> [TASK TO CARRY OUT] For the entries that follow, give the number of lines holding the string "teal" and nothing more.

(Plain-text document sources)
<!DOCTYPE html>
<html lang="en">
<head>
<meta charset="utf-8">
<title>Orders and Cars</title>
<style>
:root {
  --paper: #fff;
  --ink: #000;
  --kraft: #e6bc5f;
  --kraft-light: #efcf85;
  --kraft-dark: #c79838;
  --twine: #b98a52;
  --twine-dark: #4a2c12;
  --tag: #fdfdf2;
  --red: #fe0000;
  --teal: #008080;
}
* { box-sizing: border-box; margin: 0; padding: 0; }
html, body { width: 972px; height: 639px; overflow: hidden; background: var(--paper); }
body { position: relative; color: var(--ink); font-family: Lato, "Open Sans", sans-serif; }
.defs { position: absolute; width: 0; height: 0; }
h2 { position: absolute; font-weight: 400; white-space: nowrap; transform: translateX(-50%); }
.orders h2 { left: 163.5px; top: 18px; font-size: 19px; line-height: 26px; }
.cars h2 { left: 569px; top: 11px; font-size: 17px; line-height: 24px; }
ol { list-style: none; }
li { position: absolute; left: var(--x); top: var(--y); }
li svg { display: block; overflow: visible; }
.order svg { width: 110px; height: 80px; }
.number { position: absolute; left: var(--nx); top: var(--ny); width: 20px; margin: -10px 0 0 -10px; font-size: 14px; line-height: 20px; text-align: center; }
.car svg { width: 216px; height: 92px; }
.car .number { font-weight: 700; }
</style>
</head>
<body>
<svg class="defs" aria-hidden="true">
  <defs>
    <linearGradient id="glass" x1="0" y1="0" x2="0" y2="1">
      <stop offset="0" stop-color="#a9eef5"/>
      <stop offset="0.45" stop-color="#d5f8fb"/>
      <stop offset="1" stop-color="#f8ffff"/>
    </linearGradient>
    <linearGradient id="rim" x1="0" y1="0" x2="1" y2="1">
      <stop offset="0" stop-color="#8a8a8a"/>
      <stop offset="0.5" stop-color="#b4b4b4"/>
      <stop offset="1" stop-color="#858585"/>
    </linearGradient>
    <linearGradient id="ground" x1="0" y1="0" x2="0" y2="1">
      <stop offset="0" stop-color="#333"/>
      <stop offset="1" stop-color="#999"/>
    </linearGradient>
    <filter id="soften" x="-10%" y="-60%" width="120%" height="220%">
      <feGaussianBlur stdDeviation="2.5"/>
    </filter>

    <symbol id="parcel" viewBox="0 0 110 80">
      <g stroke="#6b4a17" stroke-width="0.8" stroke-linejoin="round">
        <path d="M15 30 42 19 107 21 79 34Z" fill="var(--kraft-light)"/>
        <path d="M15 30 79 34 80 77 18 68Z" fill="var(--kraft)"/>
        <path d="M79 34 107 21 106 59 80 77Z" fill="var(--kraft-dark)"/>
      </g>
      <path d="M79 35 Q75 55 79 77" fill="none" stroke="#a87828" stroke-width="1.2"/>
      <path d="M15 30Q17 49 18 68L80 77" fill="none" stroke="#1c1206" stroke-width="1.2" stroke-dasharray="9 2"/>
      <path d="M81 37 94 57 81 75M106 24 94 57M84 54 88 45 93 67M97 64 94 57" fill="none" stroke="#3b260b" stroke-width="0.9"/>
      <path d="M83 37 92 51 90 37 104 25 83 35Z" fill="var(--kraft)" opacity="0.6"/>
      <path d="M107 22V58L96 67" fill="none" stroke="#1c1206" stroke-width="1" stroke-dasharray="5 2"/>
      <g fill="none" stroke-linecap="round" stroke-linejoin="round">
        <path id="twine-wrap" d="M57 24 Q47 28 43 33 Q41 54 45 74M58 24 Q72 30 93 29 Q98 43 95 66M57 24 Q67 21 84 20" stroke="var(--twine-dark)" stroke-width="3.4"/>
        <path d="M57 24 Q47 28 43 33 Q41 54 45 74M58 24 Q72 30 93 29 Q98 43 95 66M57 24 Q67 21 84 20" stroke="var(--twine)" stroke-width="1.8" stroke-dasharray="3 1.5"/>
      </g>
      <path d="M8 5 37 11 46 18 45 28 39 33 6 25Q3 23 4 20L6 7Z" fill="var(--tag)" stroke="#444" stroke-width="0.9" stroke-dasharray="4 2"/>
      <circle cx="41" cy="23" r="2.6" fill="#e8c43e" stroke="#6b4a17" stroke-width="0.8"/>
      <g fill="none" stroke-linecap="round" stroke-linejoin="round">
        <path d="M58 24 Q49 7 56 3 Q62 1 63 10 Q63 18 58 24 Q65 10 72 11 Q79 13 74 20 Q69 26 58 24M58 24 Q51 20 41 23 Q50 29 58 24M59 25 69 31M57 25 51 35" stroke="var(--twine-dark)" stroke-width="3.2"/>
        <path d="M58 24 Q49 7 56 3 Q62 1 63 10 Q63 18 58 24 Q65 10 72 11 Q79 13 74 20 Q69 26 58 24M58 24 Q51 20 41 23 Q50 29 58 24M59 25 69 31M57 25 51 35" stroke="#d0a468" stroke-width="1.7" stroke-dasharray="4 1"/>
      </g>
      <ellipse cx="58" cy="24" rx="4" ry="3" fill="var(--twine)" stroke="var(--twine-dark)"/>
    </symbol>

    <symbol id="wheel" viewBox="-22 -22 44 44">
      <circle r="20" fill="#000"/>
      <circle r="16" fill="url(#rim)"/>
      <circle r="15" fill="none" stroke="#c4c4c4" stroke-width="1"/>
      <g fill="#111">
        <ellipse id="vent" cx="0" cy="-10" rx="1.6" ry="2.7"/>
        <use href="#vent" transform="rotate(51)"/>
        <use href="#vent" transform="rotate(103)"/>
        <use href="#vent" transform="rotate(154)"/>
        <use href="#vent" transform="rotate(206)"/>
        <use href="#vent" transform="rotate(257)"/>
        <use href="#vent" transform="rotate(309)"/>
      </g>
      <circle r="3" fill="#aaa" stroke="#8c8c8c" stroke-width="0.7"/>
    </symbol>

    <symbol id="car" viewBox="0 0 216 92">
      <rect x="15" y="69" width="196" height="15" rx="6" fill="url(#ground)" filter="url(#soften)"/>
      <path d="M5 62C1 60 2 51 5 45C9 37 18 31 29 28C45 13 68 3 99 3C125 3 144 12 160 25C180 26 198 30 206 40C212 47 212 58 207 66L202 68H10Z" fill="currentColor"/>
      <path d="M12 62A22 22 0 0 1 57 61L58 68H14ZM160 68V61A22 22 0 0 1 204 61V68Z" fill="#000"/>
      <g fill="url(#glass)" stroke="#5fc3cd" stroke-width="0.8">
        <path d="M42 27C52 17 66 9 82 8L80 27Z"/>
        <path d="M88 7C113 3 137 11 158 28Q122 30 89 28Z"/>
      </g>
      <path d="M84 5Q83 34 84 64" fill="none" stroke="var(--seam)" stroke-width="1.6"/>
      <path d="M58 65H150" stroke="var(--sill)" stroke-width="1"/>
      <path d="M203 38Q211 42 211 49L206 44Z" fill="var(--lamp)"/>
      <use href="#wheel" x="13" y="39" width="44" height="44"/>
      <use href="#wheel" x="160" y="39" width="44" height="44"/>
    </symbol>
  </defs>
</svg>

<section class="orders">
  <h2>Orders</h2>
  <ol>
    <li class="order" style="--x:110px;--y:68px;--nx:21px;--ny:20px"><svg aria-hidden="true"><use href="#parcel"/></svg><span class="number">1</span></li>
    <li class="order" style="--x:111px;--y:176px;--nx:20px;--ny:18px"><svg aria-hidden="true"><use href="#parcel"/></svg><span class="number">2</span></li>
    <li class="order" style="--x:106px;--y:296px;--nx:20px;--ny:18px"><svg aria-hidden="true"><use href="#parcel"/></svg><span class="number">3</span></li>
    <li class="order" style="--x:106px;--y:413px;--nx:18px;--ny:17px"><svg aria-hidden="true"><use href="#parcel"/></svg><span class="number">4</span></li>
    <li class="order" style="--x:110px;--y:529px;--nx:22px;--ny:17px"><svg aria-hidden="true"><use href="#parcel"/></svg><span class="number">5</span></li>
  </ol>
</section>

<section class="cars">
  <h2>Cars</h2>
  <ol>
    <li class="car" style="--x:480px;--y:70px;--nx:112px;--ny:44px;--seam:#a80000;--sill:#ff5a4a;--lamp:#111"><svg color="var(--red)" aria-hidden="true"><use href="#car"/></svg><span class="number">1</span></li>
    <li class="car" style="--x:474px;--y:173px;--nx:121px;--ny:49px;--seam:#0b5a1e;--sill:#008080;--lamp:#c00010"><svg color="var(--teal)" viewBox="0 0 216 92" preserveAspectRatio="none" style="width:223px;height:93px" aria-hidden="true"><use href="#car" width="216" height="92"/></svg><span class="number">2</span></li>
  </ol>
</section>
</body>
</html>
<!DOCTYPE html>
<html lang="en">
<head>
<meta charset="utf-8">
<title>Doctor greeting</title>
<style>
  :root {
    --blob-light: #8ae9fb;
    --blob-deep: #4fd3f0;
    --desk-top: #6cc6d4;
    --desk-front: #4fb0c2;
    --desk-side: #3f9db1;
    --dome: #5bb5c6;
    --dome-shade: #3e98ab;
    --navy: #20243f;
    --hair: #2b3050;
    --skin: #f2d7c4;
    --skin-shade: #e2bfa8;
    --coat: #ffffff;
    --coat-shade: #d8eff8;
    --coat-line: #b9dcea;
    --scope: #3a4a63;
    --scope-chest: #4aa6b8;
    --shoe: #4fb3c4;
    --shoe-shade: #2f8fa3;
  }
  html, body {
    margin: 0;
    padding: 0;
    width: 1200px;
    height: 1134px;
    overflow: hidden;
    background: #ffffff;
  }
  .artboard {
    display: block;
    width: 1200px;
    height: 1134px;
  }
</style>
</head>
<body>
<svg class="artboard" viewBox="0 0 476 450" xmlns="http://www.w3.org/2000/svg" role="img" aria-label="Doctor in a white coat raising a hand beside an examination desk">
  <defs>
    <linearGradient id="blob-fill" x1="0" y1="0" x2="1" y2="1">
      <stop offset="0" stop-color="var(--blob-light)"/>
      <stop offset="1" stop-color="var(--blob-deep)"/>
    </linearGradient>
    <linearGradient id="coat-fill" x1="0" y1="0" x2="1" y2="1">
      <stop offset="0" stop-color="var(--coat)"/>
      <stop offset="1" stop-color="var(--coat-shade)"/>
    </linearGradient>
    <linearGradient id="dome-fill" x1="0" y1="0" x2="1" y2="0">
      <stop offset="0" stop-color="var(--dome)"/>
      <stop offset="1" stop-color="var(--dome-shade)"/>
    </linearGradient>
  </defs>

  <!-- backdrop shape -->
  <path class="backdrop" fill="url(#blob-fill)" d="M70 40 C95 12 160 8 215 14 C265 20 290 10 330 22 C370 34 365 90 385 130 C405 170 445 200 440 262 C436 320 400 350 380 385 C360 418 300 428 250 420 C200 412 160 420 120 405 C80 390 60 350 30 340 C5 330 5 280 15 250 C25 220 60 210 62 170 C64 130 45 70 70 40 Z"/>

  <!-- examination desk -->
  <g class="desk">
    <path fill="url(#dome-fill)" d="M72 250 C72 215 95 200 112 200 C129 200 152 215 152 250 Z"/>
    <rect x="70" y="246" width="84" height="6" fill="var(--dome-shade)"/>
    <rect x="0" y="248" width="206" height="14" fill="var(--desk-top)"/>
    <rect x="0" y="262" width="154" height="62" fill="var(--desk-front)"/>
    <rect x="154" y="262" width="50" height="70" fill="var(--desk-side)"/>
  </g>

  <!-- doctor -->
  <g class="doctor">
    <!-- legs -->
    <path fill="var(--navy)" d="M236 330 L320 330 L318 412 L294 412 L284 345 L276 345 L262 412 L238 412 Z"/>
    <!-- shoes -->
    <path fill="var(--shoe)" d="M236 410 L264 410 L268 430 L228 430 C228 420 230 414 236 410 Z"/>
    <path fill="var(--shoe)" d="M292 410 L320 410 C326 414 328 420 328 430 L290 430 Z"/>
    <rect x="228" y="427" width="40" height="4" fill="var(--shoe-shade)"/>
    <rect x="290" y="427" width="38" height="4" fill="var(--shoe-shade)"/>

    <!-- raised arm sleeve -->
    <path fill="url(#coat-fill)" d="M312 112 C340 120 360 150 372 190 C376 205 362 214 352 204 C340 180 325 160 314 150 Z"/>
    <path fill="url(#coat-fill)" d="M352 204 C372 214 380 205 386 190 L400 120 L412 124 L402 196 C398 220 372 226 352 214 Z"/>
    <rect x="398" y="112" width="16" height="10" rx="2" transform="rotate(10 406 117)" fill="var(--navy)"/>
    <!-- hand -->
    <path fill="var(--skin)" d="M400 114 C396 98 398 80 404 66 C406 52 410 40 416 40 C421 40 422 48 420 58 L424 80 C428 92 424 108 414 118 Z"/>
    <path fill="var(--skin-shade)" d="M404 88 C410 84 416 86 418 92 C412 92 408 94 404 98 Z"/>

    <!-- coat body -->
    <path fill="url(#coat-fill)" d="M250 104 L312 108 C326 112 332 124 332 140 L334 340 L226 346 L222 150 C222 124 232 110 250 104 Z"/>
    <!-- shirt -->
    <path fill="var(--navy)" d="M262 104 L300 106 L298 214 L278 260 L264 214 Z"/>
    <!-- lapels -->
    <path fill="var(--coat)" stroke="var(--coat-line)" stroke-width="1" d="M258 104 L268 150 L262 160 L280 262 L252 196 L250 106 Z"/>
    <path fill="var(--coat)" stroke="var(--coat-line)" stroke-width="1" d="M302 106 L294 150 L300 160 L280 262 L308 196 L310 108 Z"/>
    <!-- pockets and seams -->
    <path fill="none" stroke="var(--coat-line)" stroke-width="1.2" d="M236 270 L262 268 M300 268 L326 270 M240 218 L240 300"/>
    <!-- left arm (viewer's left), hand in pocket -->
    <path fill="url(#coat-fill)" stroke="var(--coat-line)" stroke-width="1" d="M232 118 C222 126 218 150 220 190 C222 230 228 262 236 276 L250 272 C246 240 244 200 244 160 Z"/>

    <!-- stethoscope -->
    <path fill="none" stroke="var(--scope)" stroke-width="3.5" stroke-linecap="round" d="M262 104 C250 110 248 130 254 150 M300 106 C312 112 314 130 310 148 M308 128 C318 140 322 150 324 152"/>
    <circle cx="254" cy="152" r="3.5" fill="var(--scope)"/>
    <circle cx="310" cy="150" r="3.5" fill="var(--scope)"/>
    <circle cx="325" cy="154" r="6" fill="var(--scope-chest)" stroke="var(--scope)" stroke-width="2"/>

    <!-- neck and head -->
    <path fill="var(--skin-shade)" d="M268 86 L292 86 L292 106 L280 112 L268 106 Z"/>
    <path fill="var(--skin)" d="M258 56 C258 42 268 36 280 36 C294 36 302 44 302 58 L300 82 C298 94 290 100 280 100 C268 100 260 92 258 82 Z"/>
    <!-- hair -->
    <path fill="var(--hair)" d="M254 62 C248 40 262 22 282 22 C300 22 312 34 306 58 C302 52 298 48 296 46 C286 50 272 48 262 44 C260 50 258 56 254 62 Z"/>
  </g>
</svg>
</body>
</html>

> [SOLVED PROBLEM] 2